  5. Thanks for the posting. My spouse and i have often noticed that the majority of people are needing to lose weight when they wish to appear slim and also attractive. Having said that, they do not constantly realize that there are other benefits just for losing weight additionally. Doctors say that over weight people suffer from a variety of illnesses that can be directly attributed to their particular excess weight. Thankfully that people that are overweight as well as suffering from numerous diseases can help to eliminate the severity of the illnesses by simply losing weight. It’s possible to see a steady but notable improvement in health if even a bit of a amount of weight loss is accomplished.

  6. Pingback: valentines gift
  7. Thank you for the sensible critique. Me and my neighbor were just preparing to do some research about this. We got a grab a book from our local library but I think I learned more clear from this post. I am very glad to see such excellent info being shared freely out there.

  8. Pingback: Click Here
  9. Pingback: Click Here
  10. Pingback: Click Here
  11. Pingback: Click Here
  12. Pingback: Click Here
  13. Pingback: Click Here
  14. Pingback: Click Here
  15. Pingback: Click Here
  16. Pingback: Click Here
  17. Pingback: Click Here
  18. Pingback: Click Here
  19. Pingback: Click Here
  20. Pingback: Click Here
  21. Pingback: Click Here
  22. Pingback: Click Here
  23. Pingback: Click Here
  24. Pingback: Click Here
  25. Pingback: Click Here
  26. Pingback: Click Here
  27. Pingback: Click Here
  28. Pingback: Click Here
  29. Pingback: Click Here
  30. Pingback: Space ROS
  31. Pingback: Click Here
  32. Pingback: Click Here
  33. Pingback: Click Here
  34. Pingback: Click Here
  35. Pingback: Click Here
  36. Pingback: Click Here
  37. Pingback: Click Here
  38. Pingback: Click Here
  39. Pingback: Click Here
  40. Pingback: Click Here
  41. Pingback: Click Here
  42. Pingback: Click Here
  43. Pingback: Click Here
  44. Pingback: Click Here
  45. Pingback: Click Here
  46. Pingback: Click Here
  47. Pingback: Click Here
  48. Pingback: Click Here
  49. Pingback: Click Here
  50. Pingback: Click Here
  51. Pingback: Click Here
  52. Pingback: Click Here
  53. Pingback: Click Here
  54. Pingback: Click Here
  55. Pingback: Click Here
  56. Pingback: Click Here
  57. Pingback: Click Here
  58. Pingback: Click Here
  59. Pingback: Click Here
  60. Pingback: Click Here

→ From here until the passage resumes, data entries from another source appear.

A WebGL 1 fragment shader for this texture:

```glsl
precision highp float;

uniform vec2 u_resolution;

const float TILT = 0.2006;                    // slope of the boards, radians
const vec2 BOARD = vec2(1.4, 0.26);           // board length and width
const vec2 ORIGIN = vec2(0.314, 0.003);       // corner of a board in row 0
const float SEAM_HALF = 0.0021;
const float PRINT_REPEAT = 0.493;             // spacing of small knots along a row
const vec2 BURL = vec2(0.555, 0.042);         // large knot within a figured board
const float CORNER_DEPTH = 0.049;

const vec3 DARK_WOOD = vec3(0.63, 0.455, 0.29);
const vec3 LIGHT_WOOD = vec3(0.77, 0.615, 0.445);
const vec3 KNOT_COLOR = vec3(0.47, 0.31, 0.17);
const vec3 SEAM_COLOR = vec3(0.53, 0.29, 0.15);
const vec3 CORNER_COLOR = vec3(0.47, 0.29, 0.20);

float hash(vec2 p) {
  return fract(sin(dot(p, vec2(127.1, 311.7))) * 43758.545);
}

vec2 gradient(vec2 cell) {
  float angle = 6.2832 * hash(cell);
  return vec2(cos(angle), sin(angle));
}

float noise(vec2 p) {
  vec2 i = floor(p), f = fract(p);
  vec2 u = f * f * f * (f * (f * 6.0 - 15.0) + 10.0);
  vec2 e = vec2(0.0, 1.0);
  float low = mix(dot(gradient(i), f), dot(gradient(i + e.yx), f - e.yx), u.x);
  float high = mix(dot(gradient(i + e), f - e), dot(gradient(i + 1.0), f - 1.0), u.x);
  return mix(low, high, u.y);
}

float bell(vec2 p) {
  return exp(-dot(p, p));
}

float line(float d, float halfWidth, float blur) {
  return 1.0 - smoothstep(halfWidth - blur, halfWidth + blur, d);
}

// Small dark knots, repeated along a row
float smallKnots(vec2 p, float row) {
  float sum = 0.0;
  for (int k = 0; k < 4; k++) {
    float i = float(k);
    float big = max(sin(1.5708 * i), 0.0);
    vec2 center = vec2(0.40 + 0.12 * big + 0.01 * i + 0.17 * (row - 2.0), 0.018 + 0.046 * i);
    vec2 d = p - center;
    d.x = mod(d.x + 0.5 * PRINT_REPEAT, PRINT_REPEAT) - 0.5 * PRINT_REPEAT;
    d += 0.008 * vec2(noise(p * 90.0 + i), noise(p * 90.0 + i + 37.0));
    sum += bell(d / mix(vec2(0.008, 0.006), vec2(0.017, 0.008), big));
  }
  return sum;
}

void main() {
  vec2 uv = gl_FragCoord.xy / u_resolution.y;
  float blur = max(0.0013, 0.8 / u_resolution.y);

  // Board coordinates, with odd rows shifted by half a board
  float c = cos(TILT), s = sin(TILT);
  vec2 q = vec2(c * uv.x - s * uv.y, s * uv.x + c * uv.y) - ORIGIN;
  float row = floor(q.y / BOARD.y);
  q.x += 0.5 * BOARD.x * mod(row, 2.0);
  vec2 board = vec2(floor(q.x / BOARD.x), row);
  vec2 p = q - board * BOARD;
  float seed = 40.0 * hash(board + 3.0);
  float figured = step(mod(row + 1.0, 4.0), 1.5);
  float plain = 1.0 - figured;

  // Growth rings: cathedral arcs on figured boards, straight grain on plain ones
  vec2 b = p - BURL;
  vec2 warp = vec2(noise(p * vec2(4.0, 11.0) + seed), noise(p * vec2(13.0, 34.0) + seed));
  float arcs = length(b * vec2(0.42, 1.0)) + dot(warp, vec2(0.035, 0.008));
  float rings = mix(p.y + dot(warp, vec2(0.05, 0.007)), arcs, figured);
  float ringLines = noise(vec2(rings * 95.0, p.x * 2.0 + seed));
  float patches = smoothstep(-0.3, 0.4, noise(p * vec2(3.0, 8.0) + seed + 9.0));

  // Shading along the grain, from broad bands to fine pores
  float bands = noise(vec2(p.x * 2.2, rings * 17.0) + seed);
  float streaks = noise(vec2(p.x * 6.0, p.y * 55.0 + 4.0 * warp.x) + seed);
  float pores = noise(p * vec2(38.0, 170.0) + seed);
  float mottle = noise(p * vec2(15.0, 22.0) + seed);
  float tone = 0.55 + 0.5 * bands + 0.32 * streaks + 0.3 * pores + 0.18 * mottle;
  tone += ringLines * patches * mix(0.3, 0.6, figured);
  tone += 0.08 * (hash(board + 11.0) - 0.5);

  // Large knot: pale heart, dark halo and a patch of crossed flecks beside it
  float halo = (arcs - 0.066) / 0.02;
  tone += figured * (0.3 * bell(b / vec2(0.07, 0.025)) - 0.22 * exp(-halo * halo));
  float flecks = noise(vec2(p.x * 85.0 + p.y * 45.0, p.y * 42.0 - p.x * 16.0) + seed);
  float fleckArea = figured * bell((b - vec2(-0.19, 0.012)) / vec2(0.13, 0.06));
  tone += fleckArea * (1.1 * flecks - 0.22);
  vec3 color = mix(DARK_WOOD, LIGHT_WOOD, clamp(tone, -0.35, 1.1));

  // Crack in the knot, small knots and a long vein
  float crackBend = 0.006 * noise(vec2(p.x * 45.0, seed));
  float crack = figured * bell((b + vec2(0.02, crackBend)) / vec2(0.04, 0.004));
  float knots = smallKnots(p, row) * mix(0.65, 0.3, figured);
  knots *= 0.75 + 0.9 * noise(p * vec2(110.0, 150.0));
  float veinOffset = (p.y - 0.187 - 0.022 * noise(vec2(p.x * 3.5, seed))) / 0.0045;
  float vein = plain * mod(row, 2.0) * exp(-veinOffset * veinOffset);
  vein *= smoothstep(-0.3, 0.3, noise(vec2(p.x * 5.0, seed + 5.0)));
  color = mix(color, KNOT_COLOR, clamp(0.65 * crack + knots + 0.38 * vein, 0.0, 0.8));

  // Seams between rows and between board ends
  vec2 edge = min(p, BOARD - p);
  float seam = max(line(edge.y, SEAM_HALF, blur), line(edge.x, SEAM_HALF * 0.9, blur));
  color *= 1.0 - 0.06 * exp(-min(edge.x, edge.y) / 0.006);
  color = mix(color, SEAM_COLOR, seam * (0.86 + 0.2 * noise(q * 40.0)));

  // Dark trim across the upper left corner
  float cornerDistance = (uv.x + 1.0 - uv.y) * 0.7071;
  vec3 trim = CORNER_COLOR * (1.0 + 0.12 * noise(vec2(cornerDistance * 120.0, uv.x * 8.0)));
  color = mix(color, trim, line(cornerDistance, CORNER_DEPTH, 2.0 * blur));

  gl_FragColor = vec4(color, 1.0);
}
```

  61. Pingback: Click Here
  62. Pingback: Click Here
  63. Pingback: Click Here
  64. Pingback: Click Here
  65. Pingback: Click Here

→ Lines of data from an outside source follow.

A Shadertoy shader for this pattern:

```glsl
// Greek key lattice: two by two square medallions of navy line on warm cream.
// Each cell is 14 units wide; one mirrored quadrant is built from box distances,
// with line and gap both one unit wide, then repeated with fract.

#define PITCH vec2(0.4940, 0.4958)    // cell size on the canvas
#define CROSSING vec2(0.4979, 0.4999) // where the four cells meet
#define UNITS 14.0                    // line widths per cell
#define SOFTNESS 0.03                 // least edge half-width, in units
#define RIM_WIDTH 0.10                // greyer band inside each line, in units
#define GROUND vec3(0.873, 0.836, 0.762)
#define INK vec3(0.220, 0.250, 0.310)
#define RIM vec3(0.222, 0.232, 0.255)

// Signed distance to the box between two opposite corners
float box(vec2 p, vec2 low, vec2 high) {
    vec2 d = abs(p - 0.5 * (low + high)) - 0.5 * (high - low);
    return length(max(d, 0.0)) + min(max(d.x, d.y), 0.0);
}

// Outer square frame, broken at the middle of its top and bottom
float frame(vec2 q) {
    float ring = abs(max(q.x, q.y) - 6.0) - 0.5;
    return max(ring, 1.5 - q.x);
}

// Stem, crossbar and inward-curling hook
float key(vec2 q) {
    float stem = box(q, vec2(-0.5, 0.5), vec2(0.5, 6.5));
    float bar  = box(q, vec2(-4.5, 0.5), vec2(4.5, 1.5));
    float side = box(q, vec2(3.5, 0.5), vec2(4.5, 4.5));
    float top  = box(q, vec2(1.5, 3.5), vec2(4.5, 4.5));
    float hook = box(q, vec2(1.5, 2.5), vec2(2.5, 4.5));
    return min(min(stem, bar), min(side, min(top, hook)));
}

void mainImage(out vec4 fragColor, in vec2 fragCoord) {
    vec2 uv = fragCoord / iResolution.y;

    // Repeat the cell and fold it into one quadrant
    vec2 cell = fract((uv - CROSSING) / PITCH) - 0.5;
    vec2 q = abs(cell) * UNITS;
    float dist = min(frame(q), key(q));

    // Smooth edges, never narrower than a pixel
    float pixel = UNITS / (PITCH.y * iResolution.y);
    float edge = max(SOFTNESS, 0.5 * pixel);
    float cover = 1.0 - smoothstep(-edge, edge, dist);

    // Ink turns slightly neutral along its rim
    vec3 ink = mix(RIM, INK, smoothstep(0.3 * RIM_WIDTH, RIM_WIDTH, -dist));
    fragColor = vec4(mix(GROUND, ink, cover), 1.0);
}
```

  66. Pingback: Click Here
  67. Pingback: domain-broker
  68. Pingback: Google reviews
  69. Pingback: 2023 Books
  70. Pingback: marriage records
  71. Pingback: obituary

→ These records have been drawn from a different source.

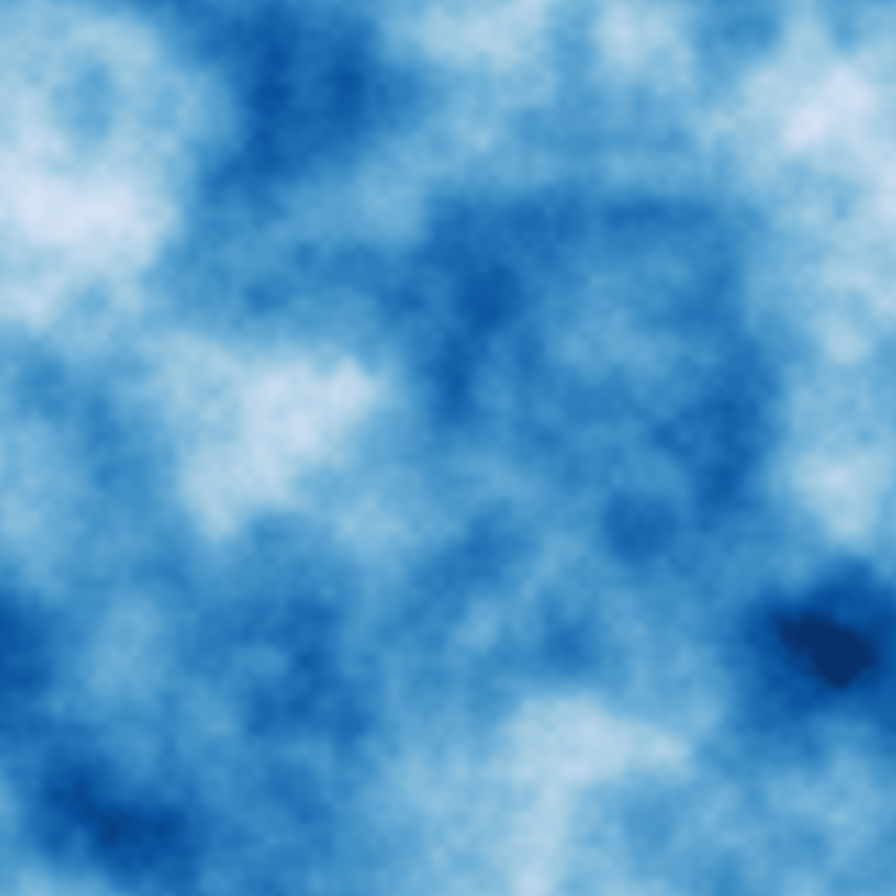
This texture is drawn by a Shadertoy shader. Its source:

```glsl
// Soft cloudy marbling in blues, from pale haze to deep navy patches.
// Octaves of wrapping value noise are summed into a darkness field,
// which is then looked up in an evenly spaced colour ramp.

const int   COARSE_CELLS = 5;      // lattice cells across the canvas, first octave
const int   OCTAVES      = 5;
const float OCTAVE_GAIN  = 0.5;    // amplitude ratio between octaves
const float MEAN_DARK    = 0.58;   // average position in the ramp
const float CONTRAST     = 0.69;
const vec2  OCTAVE_SHIFT = vec2(0.37, 0.61);  // keeps the lattices from lining up

const int RAMP_STEPS = 8;
const vec3 RAMP[9] = vec3[9](
    vec3(0.97, 0.98, 1.00),
    vec3(0.87, 0.91, 0.97),
    vec3(0.78, 0.86, 0.94),
    vec3(0.62, 0.79, 0.88),
    vec3(0.42, 0.68, 0.84),
    vec3(0.26, 0.57, 0.78),
    vec3(0.13, 0.44, 0.71),
    vec3(0.03, 0.32, 0.61),
    vec3(0.03, 0.19, 0.42));

// Integer hash to 0..1
float hash(uvec3 v) {
    uint h = v.x * 1597u + v.y * 51749u + v.z * 7919u + 17u;
    h = (h ^ (h >> 16)) * 73244475u;
    h = (h ^ (h >> 15)) * 668265u;
    h ^= h >> 16;
    return float(h & 65535u) / 65535.0;
}

// Lattice value of a wrapped cell; the few coarse cells use cubes modulo
// a prime, which scatter evenly over the range without repeating
float latticeValue(ivec2 cell, int cells, int octave) {
    uvec2 c = uvec2((cell + cells) % cells);
    if (octave == 0) {
        uint k = c.x + c.y * uint(cells) + 1u;
        return float((k * k * k) % 29u) / 29.0;
    }
    return hash(uvec3(c, uint(octave)));
}

// Smooth value noise that repeats after the given number of cells
float wrappedNoise(vec2 p, int cells, int octave) {
    ivec2 cell = ivec2(floor(p));
    vec2 f = fract(p);
    vec2 w = f * f * (3.0 - 2.0 * f);
    float a = latticeValue(cell, cells, octave);
    float b = latticeValue(cell + ivec2(1, 0), cells, octave);
    float c = latticeValue(cell + ivec2(0, 1), cells, octave);
    float d = latticeValue(cell + ivec2(1, 1), cells, octave);
    return mix(mix(a, b, w.x), mix(c, d, w.x), w.y);
}

// Sum of octaves, centred on zero
float clouds(vec2 uv) {
    float sum = 0.0;
    float amplitude = 1.0;
    int cells = COARSE_CELLS;
    for (int i = 0; i < OCTAVES; i++) {
        vec2 p = uv * float(cells) + OCTAVE_SHIFT * float(i + 1);
        sum += amplitude * (wrappedNoise(p, cells, i) - 0.5);
        amplitude *= OCTAVE_GAIN;
        cells *= 2;
    }
    return sum;
}

// Linear blend between neighbouring ramp colours
vec3 rampColor(float darkness) {
    float x = clamp(darkness, 0.0, 1.0) * float(RAMP_STEPS);
    int i = min(int(x), RAMP_STEPS - 1);
    return mix(RAMP[i], RAMP[i + 1], x - float(i));
}

void mainImage(out vec4 fragColor, in vec2 fragCoord) {
    vec2 uv = fragCoord / iResolution.xy;
    float darkness = MEAN_DARK + CONTRAST * clouds(uv);
    fragColor = vec4(rampColor(darkness), 1.0);
}
```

  72. Pingback: IRA Empire
  73. Pingback: Chirurgie Tunisie
  74. Pingback: Alumni network
  75. Pingback: Campus facilities
  76. Pingback: Faculty expertise
  77. Pingback: Immunizations
  78. Pingback: Rota evaporators
  79. Pingback: Faculty Grievances
  80. Pingback: innovation
  81. Pingback: Oral Health

Leave a Reply

Your email address will not be published. Required fields are marked *